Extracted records
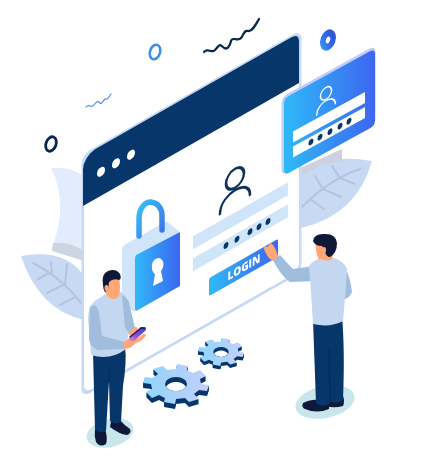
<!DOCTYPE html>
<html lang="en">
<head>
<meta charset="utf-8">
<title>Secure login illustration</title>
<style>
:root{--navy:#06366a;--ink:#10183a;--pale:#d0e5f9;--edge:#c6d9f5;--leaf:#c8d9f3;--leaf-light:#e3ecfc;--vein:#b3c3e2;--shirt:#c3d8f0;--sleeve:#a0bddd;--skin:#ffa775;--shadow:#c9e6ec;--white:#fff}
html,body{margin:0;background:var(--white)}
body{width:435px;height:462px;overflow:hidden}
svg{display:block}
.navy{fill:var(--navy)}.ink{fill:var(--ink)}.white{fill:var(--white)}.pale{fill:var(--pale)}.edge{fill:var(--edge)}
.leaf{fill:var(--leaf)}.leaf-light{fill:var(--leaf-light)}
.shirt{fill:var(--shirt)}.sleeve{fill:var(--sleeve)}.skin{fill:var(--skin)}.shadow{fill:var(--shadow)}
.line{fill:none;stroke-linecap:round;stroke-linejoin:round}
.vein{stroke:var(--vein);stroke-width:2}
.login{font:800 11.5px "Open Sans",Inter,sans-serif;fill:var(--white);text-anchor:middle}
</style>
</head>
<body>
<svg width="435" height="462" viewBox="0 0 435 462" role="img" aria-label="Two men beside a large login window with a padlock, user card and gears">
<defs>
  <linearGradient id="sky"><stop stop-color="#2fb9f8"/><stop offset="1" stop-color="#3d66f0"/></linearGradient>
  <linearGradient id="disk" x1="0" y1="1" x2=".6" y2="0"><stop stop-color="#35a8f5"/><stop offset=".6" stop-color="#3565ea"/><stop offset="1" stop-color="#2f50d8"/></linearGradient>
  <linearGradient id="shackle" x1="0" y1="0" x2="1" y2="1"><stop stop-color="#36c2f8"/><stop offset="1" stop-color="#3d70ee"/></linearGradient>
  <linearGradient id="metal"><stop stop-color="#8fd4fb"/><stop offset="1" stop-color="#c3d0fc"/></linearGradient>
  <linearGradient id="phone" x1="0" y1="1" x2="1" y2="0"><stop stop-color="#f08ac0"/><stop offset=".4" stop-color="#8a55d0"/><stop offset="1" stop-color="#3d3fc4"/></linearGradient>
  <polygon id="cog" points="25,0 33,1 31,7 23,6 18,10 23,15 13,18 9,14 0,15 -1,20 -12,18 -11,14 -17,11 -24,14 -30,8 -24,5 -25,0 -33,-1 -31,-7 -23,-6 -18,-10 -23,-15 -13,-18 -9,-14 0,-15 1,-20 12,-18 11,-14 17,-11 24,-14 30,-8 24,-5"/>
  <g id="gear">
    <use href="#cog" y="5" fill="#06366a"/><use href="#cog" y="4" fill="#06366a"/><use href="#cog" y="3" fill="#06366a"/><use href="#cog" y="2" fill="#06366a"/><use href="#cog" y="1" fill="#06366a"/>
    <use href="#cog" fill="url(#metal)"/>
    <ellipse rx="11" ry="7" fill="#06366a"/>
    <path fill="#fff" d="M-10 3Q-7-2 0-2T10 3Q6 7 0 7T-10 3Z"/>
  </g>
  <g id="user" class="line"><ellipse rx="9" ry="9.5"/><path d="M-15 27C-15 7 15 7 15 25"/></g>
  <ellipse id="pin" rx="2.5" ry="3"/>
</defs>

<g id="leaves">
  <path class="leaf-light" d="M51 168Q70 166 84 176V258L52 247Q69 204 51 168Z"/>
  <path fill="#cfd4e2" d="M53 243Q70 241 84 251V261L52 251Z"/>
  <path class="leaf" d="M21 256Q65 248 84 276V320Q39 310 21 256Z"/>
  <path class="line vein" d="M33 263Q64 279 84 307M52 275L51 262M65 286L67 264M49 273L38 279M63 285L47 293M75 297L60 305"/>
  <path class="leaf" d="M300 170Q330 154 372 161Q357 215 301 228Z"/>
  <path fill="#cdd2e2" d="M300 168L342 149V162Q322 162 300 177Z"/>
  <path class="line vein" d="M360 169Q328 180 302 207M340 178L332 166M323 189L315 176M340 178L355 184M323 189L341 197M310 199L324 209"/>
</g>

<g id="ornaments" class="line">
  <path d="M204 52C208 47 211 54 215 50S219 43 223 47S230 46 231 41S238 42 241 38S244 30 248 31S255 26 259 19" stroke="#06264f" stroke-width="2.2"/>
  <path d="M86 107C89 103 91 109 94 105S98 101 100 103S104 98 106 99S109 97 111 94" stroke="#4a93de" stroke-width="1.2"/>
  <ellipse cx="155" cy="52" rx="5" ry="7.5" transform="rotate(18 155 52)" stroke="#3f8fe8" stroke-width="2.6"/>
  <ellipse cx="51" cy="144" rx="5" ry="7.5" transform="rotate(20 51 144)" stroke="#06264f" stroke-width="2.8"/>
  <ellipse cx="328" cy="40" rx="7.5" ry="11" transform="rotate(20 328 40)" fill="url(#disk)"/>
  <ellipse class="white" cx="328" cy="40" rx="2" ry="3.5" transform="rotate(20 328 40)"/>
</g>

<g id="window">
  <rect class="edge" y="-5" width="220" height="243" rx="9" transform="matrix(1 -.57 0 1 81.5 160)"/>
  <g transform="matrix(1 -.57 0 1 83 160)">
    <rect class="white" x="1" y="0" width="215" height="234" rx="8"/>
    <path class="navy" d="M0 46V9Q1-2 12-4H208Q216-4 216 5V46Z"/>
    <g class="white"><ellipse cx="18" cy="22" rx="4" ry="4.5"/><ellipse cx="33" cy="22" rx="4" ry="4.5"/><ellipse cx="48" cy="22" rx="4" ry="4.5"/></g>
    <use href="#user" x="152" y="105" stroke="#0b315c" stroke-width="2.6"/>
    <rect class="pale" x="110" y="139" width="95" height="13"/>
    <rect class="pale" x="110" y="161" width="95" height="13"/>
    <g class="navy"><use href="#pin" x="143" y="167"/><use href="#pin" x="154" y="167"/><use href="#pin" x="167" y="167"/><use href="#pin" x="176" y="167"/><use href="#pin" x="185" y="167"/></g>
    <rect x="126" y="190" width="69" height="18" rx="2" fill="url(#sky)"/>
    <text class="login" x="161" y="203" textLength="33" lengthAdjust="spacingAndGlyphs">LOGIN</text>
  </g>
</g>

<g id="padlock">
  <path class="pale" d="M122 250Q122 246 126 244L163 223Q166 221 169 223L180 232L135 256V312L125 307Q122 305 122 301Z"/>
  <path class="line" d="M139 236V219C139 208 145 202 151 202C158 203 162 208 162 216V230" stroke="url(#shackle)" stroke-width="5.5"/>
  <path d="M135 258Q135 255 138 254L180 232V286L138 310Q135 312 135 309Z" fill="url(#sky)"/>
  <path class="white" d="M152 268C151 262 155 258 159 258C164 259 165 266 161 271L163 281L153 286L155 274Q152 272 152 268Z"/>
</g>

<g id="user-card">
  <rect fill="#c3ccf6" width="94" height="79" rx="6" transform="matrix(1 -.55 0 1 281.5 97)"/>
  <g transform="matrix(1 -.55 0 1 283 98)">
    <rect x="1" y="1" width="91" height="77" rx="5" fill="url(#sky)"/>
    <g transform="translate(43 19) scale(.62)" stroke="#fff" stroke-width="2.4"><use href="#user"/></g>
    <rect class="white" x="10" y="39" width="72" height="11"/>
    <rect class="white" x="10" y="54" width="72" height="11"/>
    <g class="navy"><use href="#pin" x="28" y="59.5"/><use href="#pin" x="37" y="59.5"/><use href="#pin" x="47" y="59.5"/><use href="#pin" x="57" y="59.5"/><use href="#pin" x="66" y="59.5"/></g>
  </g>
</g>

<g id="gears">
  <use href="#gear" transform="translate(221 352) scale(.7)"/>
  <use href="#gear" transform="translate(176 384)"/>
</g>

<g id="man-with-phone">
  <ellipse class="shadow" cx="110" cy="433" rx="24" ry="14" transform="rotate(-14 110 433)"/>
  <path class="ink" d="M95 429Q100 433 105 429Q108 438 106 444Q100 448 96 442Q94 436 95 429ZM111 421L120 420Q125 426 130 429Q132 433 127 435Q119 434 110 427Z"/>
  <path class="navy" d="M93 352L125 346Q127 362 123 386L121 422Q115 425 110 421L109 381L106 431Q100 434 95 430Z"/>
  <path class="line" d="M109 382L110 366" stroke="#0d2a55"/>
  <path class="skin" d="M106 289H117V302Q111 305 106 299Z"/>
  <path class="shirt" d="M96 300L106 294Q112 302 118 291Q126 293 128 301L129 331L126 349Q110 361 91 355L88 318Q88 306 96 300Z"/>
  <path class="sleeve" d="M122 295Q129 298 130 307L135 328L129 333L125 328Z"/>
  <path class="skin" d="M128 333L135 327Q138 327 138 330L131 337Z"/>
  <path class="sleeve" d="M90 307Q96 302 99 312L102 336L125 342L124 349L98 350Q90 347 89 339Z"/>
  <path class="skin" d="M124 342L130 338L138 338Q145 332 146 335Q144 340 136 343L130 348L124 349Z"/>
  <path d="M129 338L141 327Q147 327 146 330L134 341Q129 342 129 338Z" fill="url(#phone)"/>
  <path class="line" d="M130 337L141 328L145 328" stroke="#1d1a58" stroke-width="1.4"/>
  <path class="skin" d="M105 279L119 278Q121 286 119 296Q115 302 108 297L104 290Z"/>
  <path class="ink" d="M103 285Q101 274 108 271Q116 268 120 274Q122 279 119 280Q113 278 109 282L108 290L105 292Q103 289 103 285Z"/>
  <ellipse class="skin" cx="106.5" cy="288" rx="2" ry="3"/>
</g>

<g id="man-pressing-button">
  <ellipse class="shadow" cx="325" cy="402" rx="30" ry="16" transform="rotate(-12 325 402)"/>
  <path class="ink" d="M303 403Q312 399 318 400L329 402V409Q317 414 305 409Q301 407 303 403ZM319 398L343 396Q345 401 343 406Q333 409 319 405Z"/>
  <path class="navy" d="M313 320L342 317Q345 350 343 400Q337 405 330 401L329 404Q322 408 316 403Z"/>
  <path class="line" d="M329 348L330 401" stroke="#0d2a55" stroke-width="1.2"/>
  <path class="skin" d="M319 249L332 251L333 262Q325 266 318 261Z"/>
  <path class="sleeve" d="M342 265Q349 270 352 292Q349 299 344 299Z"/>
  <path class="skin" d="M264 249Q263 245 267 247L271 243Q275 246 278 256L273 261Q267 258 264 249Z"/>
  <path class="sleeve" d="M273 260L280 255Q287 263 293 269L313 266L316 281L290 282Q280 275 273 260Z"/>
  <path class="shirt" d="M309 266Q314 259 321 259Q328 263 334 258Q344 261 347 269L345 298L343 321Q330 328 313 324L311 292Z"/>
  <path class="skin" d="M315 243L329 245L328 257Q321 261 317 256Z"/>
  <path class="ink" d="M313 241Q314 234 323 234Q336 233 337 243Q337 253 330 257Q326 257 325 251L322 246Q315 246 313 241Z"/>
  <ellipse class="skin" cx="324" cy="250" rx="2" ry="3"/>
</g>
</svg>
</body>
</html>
* * *
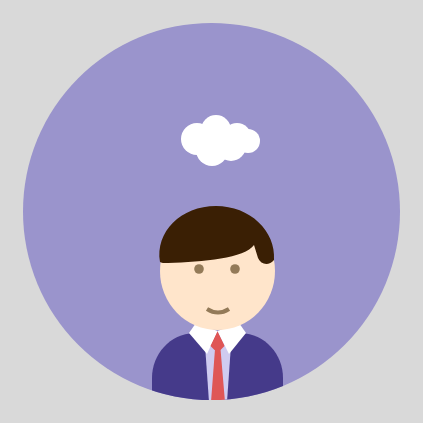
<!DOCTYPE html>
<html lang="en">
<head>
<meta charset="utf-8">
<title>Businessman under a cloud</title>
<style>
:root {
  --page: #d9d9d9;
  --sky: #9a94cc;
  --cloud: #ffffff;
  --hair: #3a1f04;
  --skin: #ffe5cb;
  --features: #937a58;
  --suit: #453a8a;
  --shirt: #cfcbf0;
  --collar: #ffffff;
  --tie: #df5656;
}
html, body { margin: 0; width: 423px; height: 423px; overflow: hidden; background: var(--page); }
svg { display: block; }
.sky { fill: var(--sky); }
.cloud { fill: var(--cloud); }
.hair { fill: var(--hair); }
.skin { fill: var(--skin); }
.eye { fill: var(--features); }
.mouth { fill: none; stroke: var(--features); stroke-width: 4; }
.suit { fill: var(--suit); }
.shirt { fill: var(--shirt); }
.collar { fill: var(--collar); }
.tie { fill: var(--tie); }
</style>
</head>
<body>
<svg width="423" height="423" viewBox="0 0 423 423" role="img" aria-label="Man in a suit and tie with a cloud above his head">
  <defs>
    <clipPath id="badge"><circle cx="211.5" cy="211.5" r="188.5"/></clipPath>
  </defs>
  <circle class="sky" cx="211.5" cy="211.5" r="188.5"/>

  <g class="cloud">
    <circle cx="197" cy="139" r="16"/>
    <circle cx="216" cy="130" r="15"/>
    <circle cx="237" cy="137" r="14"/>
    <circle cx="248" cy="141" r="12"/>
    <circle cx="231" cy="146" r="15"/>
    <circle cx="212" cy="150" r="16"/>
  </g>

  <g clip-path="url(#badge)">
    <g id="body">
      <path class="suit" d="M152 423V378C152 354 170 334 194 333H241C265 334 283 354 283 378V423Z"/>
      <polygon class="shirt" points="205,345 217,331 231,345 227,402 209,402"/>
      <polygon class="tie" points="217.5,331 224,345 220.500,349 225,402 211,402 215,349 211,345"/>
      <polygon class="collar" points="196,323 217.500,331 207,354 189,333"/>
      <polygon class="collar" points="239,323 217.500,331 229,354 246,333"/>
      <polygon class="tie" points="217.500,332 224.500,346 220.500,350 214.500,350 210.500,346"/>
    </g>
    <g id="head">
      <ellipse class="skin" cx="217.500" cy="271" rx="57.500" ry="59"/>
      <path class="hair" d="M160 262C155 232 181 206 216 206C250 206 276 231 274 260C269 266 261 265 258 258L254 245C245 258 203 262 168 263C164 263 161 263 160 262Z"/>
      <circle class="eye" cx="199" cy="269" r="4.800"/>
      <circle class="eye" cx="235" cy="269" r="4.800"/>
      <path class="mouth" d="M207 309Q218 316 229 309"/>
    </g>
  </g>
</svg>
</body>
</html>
--
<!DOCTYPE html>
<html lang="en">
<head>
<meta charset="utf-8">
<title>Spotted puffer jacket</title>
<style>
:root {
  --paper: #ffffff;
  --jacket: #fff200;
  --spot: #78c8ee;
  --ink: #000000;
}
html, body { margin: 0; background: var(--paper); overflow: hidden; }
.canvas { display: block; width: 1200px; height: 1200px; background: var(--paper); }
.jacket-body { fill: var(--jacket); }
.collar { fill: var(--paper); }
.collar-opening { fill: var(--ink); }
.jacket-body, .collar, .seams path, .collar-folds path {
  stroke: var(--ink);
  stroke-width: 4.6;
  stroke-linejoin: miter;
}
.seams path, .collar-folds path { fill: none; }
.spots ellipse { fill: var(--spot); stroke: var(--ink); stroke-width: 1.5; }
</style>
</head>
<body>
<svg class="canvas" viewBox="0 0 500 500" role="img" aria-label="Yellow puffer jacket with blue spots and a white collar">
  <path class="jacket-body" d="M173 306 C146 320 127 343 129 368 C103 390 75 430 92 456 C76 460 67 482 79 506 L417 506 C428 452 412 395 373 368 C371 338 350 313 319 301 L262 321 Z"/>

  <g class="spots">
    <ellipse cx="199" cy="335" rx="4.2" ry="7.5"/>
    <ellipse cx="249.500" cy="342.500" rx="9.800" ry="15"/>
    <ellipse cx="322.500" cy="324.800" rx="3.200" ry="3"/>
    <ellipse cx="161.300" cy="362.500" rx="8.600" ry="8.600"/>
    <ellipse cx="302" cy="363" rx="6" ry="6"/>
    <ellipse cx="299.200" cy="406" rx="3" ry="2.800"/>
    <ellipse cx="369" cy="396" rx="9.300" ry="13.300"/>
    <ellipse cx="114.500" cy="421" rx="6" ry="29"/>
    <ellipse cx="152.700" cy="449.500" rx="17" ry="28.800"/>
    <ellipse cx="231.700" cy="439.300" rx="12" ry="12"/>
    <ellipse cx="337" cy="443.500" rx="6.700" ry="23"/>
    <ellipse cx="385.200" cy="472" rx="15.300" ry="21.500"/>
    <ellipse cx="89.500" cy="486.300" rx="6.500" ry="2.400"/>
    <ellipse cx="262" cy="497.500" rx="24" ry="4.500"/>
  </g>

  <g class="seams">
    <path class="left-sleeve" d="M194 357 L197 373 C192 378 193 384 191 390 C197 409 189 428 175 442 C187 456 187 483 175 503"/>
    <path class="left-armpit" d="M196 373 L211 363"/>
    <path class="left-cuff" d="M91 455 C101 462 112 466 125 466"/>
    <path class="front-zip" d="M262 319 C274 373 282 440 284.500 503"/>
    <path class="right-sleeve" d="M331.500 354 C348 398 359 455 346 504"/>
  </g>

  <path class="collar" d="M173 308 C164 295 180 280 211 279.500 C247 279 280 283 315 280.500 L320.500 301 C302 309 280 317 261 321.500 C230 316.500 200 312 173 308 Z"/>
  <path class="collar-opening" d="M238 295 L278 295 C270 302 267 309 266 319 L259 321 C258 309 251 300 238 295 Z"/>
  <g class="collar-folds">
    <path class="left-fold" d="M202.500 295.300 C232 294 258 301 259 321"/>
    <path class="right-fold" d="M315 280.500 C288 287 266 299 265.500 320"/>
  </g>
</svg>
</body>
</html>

• Task statement
Filter the records above for the string "circle" and copy each matching line.

• Exercise response
    <clipPath id="badge"><circle cx="211.5" cy="211.5" r="188.5"/></clipPath>
  <circle class="sky" cx="211.5" cy="211.5" r="188.5"/>
    <circle cx="197" cy="139" r="16"/>
    <circle cx="216" cy="130" r="15"/>
    <circle cx="237" cy="137" r="14"/>
    <circle cx="248" cy="141" r="12"/>
    <circle cx="231" cy="146" r="15"/>
    <circle cx="212" cy="150" r="16"/>
      <circle class="eye" cx="199" cy="269" r="4.800"/>
      <circle class="eye" cx="235" cy="269" r="4.800"/>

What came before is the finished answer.